» **Assigned task**
Give back only the lines in the records below from the one with "317Q545 294 566" to the one with "262C647 338 627", both inclusive, word for word.

[Stored data entries]
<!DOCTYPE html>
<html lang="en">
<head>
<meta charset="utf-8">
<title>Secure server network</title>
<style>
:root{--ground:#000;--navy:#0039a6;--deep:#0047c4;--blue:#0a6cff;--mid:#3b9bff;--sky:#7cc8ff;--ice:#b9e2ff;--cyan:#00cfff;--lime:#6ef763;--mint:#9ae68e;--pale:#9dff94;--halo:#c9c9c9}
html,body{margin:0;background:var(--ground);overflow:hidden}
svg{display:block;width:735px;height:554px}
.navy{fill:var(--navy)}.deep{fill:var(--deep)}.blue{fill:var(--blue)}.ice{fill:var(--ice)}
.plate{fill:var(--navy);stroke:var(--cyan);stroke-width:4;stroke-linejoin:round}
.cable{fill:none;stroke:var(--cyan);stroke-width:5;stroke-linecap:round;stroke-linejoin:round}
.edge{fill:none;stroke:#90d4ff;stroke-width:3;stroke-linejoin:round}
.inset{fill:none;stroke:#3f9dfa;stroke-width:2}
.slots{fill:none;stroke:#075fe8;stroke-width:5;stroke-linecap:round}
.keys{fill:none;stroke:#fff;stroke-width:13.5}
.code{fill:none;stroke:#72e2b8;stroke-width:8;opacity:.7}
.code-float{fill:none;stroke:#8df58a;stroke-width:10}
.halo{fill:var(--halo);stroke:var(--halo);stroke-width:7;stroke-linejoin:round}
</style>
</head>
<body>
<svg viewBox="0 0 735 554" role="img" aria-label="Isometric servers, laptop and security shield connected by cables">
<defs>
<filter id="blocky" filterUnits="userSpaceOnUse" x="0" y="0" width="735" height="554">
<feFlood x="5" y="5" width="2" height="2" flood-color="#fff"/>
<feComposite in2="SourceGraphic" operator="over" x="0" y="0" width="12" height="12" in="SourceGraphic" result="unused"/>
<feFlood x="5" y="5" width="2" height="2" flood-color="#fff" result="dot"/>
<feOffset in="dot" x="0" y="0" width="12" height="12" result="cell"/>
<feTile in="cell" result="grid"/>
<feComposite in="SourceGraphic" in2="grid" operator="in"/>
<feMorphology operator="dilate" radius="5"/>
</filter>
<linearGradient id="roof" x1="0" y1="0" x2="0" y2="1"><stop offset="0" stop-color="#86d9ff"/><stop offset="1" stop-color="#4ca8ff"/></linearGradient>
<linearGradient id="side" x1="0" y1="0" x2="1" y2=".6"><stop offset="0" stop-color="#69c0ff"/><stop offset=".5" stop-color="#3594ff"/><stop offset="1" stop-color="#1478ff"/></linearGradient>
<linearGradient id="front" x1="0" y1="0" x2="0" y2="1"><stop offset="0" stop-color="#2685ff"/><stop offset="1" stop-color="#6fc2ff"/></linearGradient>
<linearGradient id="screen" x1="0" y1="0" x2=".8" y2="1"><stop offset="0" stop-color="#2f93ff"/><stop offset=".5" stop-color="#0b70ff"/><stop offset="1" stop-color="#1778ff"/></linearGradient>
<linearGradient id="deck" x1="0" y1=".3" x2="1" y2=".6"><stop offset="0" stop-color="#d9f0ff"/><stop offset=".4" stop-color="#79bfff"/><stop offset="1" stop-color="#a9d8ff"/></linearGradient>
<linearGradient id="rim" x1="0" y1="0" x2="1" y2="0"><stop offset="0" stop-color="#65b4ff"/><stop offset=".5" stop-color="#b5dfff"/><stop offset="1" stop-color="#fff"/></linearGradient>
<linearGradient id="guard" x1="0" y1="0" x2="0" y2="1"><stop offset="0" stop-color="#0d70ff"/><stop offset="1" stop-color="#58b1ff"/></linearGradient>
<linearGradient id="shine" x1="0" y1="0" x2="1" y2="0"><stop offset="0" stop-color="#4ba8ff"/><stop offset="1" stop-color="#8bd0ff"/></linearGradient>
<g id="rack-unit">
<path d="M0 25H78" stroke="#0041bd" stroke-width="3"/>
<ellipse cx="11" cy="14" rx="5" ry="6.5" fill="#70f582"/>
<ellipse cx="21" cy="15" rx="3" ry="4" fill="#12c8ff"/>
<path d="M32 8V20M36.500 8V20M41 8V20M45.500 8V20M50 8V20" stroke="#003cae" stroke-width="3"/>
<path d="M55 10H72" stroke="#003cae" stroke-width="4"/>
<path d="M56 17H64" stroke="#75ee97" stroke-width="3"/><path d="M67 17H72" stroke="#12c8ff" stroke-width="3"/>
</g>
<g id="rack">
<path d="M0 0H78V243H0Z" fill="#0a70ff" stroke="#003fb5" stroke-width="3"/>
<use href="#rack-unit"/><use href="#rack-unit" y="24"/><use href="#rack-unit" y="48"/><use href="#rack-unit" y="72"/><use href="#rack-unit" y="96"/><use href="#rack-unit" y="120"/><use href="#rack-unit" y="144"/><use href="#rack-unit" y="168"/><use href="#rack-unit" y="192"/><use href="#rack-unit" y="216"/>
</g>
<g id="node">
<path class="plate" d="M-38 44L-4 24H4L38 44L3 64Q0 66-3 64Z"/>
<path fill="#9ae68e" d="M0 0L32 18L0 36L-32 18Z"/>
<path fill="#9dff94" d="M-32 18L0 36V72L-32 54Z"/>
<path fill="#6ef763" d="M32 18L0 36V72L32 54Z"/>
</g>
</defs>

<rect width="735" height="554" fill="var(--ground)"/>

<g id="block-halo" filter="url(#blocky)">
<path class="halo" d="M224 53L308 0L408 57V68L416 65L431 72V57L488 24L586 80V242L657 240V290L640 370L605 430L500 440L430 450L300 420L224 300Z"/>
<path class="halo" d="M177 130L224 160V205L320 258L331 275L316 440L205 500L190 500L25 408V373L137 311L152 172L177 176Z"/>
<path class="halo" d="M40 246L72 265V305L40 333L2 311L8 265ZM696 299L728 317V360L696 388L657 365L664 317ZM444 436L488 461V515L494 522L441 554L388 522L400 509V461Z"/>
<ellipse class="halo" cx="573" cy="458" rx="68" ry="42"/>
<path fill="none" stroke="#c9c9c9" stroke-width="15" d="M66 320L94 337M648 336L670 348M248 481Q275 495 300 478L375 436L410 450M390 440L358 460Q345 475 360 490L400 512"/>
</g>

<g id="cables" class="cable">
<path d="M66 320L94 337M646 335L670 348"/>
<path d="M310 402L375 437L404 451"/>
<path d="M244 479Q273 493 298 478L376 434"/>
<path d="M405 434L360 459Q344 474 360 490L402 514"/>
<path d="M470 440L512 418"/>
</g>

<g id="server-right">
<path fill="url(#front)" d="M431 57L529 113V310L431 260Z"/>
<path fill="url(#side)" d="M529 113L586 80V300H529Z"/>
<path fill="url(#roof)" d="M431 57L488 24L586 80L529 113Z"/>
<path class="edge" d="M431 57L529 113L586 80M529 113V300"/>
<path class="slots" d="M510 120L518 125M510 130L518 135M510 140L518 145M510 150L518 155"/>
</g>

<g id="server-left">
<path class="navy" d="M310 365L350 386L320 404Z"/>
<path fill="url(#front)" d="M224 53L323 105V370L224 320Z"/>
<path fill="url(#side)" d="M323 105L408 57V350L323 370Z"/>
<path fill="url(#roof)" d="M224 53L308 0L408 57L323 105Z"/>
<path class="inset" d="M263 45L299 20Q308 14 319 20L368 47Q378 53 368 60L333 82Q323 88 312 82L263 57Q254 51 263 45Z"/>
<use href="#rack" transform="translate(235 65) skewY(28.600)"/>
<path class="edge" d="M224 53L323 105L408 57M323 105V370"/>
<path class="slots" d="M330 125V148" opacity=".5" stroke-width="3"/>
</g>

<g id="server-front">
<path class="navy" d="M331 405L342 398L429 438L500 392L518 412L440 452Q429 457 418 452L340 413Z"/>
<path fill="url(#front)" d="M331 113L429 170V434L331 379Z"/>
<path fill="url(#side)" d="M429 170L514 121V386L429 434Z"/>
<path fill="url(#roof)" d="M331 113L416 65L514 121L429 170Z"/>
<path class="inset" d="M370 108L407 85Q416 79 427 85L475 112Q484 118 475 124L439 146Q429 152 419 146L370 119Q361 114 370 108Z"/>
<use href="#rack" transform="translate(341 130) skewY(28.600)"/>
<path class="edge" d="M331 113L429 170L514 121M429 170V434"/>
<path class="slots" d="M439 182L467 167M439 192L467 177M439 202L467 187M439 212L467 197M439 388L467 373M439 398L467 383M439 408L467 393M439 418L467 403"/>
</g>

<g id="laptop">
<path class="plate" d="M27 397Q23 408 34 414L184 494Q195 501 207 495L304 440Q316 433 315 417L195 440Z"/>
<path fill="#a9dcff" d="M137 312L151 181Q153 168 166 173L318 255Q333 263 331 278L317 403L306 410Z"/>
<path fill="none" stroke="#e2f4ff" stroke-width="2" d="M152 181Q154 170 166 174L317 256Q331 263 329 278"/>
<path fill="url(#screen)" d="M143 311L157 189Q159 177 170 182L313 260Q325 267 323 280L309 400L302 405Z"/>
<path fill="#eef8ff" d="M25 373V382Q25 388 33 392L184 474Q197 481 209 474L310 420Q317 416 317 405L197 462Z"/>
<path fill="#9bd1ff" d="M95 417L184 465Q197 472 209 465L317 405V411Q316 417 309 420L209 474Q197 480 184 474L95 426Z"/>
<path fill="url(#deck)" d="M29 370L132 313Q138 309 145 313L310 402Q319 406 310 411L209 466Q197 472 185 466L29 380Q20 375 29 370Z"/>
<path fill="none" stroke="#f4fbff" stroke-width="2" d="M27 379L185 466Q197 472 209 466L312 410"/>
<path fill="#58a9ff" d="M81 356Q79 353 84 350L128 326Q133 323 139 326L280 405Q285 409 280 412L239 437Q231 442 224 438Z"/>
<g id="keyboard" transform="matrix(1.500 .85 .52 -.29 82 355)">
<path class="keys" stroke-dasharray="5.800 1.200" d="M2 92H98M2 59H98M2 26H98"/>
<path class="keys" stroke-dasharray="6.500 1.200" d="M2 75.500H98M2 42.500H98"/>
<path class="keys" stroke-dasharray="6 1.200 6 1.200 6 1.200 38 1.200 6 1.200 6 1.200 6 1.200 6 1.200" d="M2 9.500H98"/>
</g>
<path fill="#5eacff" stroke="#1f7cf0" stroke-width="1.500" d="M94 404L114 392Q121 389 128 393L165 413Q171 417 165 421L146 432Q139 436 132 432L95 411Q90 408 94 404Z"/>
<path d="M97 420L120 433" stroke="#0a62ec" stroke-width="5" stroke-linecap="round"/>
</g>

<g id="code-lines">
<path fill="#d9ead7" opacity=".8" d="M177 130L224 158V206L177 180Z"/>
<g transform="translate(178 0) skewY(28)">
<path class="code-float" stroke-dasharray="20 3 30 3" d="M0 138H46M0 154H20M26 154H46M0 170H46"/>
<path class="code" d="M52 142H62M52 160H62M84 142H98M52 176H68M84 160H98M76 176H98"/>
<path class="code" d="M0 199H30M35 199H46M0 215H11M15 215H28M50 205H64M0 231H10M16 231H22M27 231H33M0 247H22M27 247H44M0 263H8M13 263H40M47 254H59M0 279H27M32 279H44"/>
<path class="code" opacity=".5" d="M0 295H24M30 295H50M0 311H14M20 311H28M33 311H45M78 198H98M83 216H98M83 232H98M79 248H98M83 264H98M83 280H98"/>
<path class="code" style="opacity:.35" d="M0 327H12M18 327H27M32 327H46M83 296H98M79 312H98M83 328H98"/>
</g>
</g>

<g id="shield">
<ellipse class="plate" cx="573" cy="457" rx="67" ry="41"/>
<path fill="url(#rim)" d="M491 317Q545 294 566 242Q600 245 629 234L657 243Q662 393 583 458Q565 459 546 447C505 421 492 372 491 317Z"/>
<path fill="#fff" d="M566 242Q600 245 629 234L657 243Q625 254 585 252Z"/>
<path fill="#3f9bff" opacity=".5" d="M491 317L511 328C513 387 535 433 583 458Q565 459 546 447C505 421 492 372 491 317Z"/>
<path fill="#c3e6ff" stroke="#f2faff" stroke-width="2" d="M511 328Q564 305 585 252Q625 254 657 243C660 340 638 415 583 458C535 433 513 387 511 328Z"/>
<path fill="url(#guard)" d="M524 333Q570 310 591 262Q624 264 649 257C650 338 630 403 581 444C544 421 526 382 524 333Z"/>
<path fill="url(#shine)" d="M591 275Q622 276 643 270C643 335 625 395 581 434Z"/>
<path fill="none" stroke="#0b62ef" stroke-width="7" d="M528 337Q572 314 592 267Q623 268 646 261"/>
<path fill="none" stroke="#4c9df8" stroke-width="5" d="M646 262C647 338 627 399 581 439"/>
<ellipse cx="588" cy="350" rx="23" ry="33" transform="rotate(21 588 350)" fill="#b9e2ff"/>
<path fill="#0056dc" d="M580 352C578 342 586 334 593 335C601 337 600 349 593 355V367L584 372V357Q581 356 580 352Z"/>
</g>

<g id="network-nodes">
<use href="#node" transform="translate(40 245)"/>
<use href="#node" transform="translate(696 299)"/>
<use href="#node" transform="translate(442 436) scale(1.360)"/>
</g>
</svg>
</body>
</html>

» **Answer to this problem**
<path fill="url(#rim)" d="M491 317Q545 294 566 242Q600 245 629 234L657 243Q662 393 583 458Q565 459 546 447C505 421 492 372 491 317Z"/>
<path fill="#fff" d="M566 242Q600 245 629 234L657 243Q625 254 585 252Z"/>
<path fill="#3f9bff" opacity=".5" d="M491 317L511 328C513 387 535 433 583 458Q565 459 546 447C505 421 492 372 491 317Z"/>
<path fill="#c3e6ff" stroke="#f2faff" stroke-width="2" d="M511 328Q564 305 585 252Q625 254 657 243C660 340 638 415 583 458C535 433 513 387 511 328Z"/>
<path fill="url(#guard)" d="M524 333Q570 310 591 262Q624 264 649 257C650 338 630 403 581 444C544 421 526 382 524 333Z"/>
<path fill="url(#shine)" d="M591 275Q622 276 643 270C643 335 625 395 581 434Z"/>
<path fill="none" stroke="#0b62ef" stroke-width="7" d="M528 337Q572 314 592 267Q623 268 646 261"/>
<path fill="none" stroke="#4c9df8" stroke-width="5" d="M646 262C647 338 627 399 581 439"/>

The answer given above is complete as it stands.